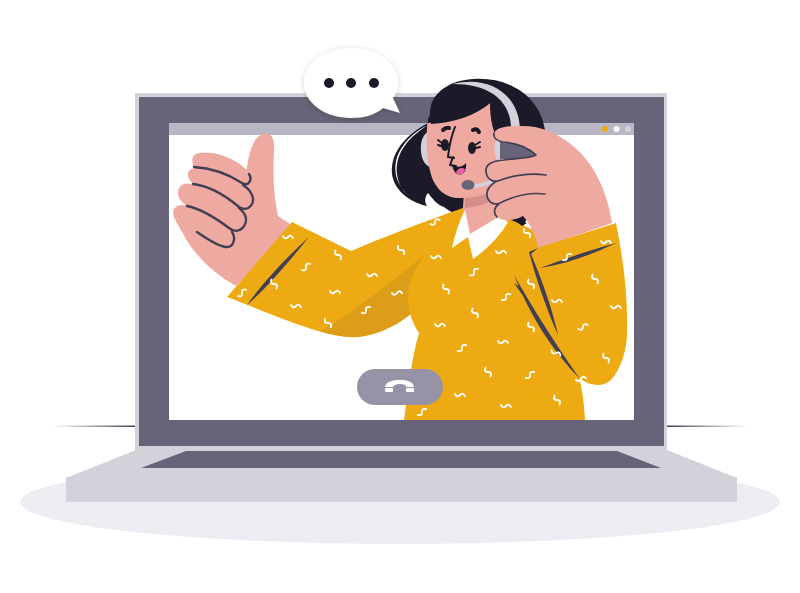
<!DOCTYPE html>
<html lang="en">
<head>
<meta charset="utf-8">
<title>Video call support</title>
<style>
:root {
  --frame: #676378;
  --metal: #d4d1da;
  --bar: #b9b6c5;
  --floor: #eeecf3;
  --button: #9792a6;
  --ink: #1c1929;
  --line: #433f52;
  --skin: #eea9a0;
  --skin-shade: #d58f88;
  --sweater: #edaa12;
  --sweater-shade: #dc9d18;
  --white: #fff;
}
html, body { margin: 0; background: var(--white); overflow: hidden; }
svg { display: block; width: 800px; height: 593px; }
.frame { fill: var(--frame); }
.metal { fill: var(--metal); }
.bar { fill: var(--bar); }
.floor { fill: var(--floor); }
.button { fill: var(--button); }
.ink { fill: var(--ink); }
.crease { fill: var(--line); }
.skin { fill: var(--skin); }
.skin-shade { fill: var(--skin-shade); }
.sweater { fill: var(--sweater); }
.sweater-shade { fill: var(--sweater-shade); }
.white { fill: var(--white); }
.stroke { fill: none; stroke: var(--line); stroke-width: 2.4; stroke-linecap: round; stroke-linejoin: round; }
.feature { fill: none; stroke: var(--ink); stroke-width: 2; stroke-linecap: round; stroke-linejoin: round; }
.squiggle { fill: none; stroke: var(--white); stroke-width: 1.8; stroke-linecap: round; }
</style>
</head>
<body>
<svg viewBox="0 0 800 593" role="img" aria-label="Smiling support agent with a headset giving a thumbs up from a laptop video call">
  <defs>
    <path id="squiggle" class="squiggle" d="M-5-1C-3 3-1 1 0 0S3-3 5 1"/>
    <filter id="bubble-shadow" x="-20%" y="-20%" width="140%" height="150%">
      <feDropShadow dx="0" dy="1" stdDeviation="3" flood-color="#1c1929" flood-opacity=".16"/>
    </filter>
    <clipPath id="face-clip">
      <path d="M428 118C425 140 427 168 434 182C440 194 451 199 463 198C482 197 496 186 501 166L503 100H440Z"/>
    </clipPath>
  </defs>

  <g id="desk">
    <ellipse class="floor" cx="400" cy="502" rx="380" ry="42"/>
    <path class="crease" d="M53 426L136 425.4V427ZM747 426L667 425.4V427Z"/>
  </g>

  <g id="laptop">
    <rect class="metal" x="135" y="93" width="532" height="358"/>
    <rect class="frame" x="139" y="97" width="525" height="349"/>
    <polygon class="metal" points="136,450 667,450 737,478 66,478"/>
    <rect class="metal" x="66" y="477" width="671" height="25"/>
    <polygon class="frame" points="186,451 617,451 661,468 141,468"/>
    <rect class="white" x="169" y="124" width="465" height="296"/>
    <rect class="bar" x="169" y="123" width="465" height="12"/>
    <circle class="sweater" cx="605" cy="129" r="3"/>
    <circle class="white" cx="616.5" cy="129" r="3"/>
    <circle class="metal" cx="628" cy="129" r="3"/>
  </g>

  <g id="hair-back">
    <path class="ink" d="M432 121C424 98 446 80 474 79C512 77 540 98 545 130C548 165 536 200 524 225C500 218 478 216 464 215C454 214 449 211 444 207C437 205 432 198 428 193C424 198 425 203 427 206C402 200 390 183 392 167C394 147 410 132 432 121Z"/>
    <path d="M428 125C404 140 395 157 397 174C398 183 402 190 407 194C396 184 393 170 397 157C402 144 413 132 428 125Z" fill="#fff"/>
  </g>

  <g id="thumbs-up">
    <path class="skin" d="M246 177C247 160 252 136 263 134C271 132 275 138 274 151C273 171 273 194 278 216L293 226L236 286C213 273 193 254 182 232C174 219 170 211 176 207C180 204 185 206 187 206C176 199 175 188 184 184C187 183 190 184 193 184C185 176 187 169 195 168C190 160 192 154 200 153C217 151 236 158 250 173Z"/>
    <path class="stroke" d="M194 167C211 168 228 174 242 183C248 187 253 180 249 174M193 184C210 186 226 196 239 207C248 213 257 203 251 193C249 189 246 187 243 185M187 206C202 209 217 219 229 228C239 236 249 225 245 215C243 211 241 210 239 208M197 232C207 239 218 246 226 247C234 248 236 237 232 232"/>
  </g>

  <g id="left-sleeve">
    <path class="sweater" d="M292 222L351 251C384 237 423 222 463 208L448 285C424 305 399 326 373 334C356 339 338 337 318 331C287 322 254 307 227 297Z"/>
    <path class="sweater-shade" d="M440 240C416 264 382 290 333 324L320 331C342 338 357 339 373 334C391 329 405 320 414 310V280Z"/>
    <path class="crease" d="M309 237C291 259 269 286 247 305C264 281 289 255 309 237Z"/>
  </g>

  <g id="torso">
    <path class="skin" d="M464 190H503V222L474 252L462 225Z"/>
    <path class="skin-shade" d="M465 198C480 197 491 193 499 185L502 193C494 202 478 207 465 208Z"/>
    <path class="sweater" d="M463 208L448 220C432 243 413 267 409 288C406 307 411 321 419 333C411 361 408 391 404 420H585C584 402 582 389 579 377L590 260C572 243 545 238 529 228L507 218L474 250Z"/>
    <path class="white" d="M465 210C459 221 455 235 452 248L468 237L473 259C489 248 501 234 508 222L500 216L470 234Z"/>
    <path class="ink" d="M512 218L527 223L522 226Z"/>
  </g>

  <g id="head">
    <path class="metal" d="M431 131C423 133 420 141 421 152C422 161 426 167 433 168Z"/>
    <path class="skin" d="M428 118C425 140 427 168 434 182C440 194 451 199 463 198C482 197 496 186 501 166L503 100H440Z"/>
    <path class="ink" clip-path="url(#face-clip)" d="M425 123C454 122 477 114 490 103C490 120 493 135 502 145L512 95H425Z"/>
    <path class="ink" d="M431 124C425 100 446 82 472 80L510 110L500 141C493 127 491 114 490 103C476 115 454 123 431 124Z"/>
    <path class="metal" d="M453 84C486 75 520 92 520 131H511C512 101 490 84 453 84Z"/>
    <path class="metal" d="M499 136C493 142 493 155 498 161L505 160V134Z"/>
    <path class="frame" d="M500 142C515 142 528 146 537 153L532 159H500Z"/>
    <g id="face">
      <path class="feature" d="M455 127C451 137 449 147 448 157L454 158"/>
      <path class="feature" d="M453 157L450 165L456 166"/>
      <ellipse class="ink" cx="445" cy="145" rx="4" ry="6"/>
      <ellipse class="ink" cx="472" cy="148" rx="4" ry="6"/>
      <path class="feature" d="M442 143L438 140M441 146L438 145M475 145L480 142M476 148L480 147"/>
      <path class="feature" d="M443 130Q446 127 449 128M473 130Q477 128 479 132" style="stroke-width:4"/>
      <path class="ink" d="M452 165C458 168 463 167 466 163C467 171 463 176 457 174C454 172 453 169 452 165Z"/>
      <path d="M456 173C457 168 462 167 465 169C464 174 460 176 456 173Z" fill="#ef5fa0"/>
    </g>
    <path d="M470 186C479 186 489 184 497 178" fill="none" stroke="#d4d1da" stroke-width="4"/>
    <ellipse class="frame" cx="468" cy="185" rx="6.5" ry="5"/>
  </g>

  <g id="raised-hand">
    <path class="skin" d="M494 133C497 127 507 126 518 126C538 125 553 131 568 142C593 160 607 190 612 223L538 249C536 236 531 225 523 216C514 221 502 222 496 216C492 211 495 206 498 204C489 205 485 198 488 191C490 186 494 183 497 181C488 182 484 175 486 168C489 161 500 159 511 159C522 159 531 158 536 155C528 147 516 143 503 142C497 141 493 138 494 133Z"/>
    <path class="stroke" style="stroke-width:1.7" d="M494 133C493 138 497 141 503 142C516 143 528 147 536 155C528 159 514 158 504 160C491 161 485 165 486 172C487 179 492 182 498 181C511 176 526 172 546 175M497 181C488 186 485 193 488 199C491 204 495 205 500 203C514 196 529 192 545 194M499 204C494 207 493 213 497 217"/>
  </g>

  <g id="right-sleeve">
    <path class="sweater" d="M528 251L616 223C623 258 628 294 627 333C627 349 621 369 611 380C602 388 588 386 577 376C551 342 530 307 519 281L534 285Z"/>
    <path class="crease" d="M616 243C591 255 566 264 540 268C564 259 590 250 616 243Z"/>
    <path class="crease" d="M538 248L529 252C536 278 546 308 558 335C552 307 541 278 531 254ZM514 275C529 313 551 350 580 379C556 345 532 307 514 275ZM514 283L528 303L521 288Z"/>
  </g>

  <g id="sweater-pattern">
    <use href="#squiggle" transform="translate(288 237)"/>
    <use href="#squiggle" transform="translate(306 267) rotate(-50)"/>
    <use href="#squiggle" transform="translate(338 255) rotate(50)"/>
    <use href="#squiggle" transform="translate(372 275)"/>
    <use href="#squiggle" transform="translate(401 250) rotate(45)"/>
    <use href="#squiggle" transform="translate(435 222) rotate(-35)"/>
    <use href="#squiggle" transform="translate(436 257)"/>
    <use href="#squiggle" transform="translate(242 293) rotate(-50)"/>
    <use href="#squiggle" transform="translate(274 284) rotate(50)"/>
    <use href="#squiggle" transform="translate(296 306)"/>
    <use href="#squiggle" transform="translate(335 292)"/>
    <use href="#squiggle" transform="translate(328 323) rotate(45)"/>
    <use href="#squiggle" transform="translate(366 310) rotate(-45)"/>
    <use href="#squiggle" transform="translate(397 293) rotate(-10)"/>
    <use href="#squiggle" transform="translate(474 272) rotate(-50)"/>
    <use href="#squiggle" transform="translate(501 252)"/>
    <use href="#squiggle" transform="translate(527 233) rotate(45)"/>
    <use href="#squiggle" transform="translate(446 289) rotate(50)"/>
    <use href="#squiggle" transform="translate(506 297) rotate(-45)"/>
    <use href="#squiggle" transform="translate(531 284) rotate(50)"/>
    <use href="#squiggle" transform="translate(440 325)"/>
    <use href="#squiggle" transform="translate(475 313) rotate(50)"/>
    <use href="#squiggle" transform="translate(531 327) rotate(50)"/>
    <use href="#squiggle" transform="translate(462 348) rotate(-45)"/>
    <use href="#squiggle" transform="translate(503 342)"/>
    <use href="#squiggle" transform="translate(488 372) rotate(50)"/>
    <use href="#squiggle" transform="translate(530 375) rotate(-45)"/>
    <use href="#squiggle" transform="translate(556 353) rotate(20)"/>
    <use href="#squiggle" transform="translate(460 395)"/>
    <use href="#squiggle" transform="translate(422 412) rotate(-45)"/>
    <use href="#squiggle" transform="translate(506 406)"/>
    <use href="#squiggle" transform="translate(557 400) rotate(50)"/>
    <use href="#squiggle" transform="translate(581 379) rotate(-20)"/>
    <use href="#squiggle" transform="translate(567 257) rotate(-45)"/>
    <use href="#squiggle" transform="translate(606 242)"/>
    <use href="#squiggle" transform="translate(595 279) rotate(50)"/>
    <use href="#squiggle" transform="translate(557 301)"/>
    <use href="#squiggle" transform="translate(616 307)"/>
    <use href="#squiggle" transform="translate(583 327) rotate(-35)"/>
    <use href="#squiggle" transform="translate(606 358) rotate(50)"/>
  </g>

  <g id="hang-up-button">
    <rect class="button" x="357" y="369" width="86" height="36" rx="18"/>
    <path class="white" d="M385 387C386 382 391 380 400 380S413 382 414 387H406C406 385 404 384 400 384S394 385 393 387Z"/>
    <rect class="white" x="385" y="388" width="8" height="4" rx="1"/>
    <rect class="white" x="406" y="388" width="8" height="4" rx="1"/>
  </g>

  <g id="speech-bubble">
    <path class="white" filter="url(#bubble-shadow)" d="M351 48C377 48 398 63 398 83C398 89 396 94 393 98L400 113L383 108C375 115 364 118 351 118C325 118 304 103 304 83S325 48 351 48Z"/>
    <circle class="ink" cx="329" cy="83" r="5"/>
    <circle class="ink" cx="351" cy="83" r="5"/>
    <circle class="ink" cx="374" cy="83" r="5"/>
  </g>
</svg>
</body>
</html>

•••

* ACTIVITY:
Search the records for the string "style" and, wherever a line contains it, please copy that line.

* RESPONSE TO THE TASK:
<style>
</style>
      <path class="feature" d="M443 130Q446 127 449 128M473 130Q477 128 479 132" style="stroke-width:4"/>
    <path class="stroke" style="stroke-width:1.7" d="M494 133C493 138 497 141 503 142C516 143 528 147 536 155C528 159 514 158 504 160C491 161 485 165 486 172C487 179 492 182 498 181C511 176 526 172 546 175M497 181C488 186 485 193 488 199C491 204 495 205 500 203C514 196 529 192 545 194M499 204C494 207 493 213 497 217"/>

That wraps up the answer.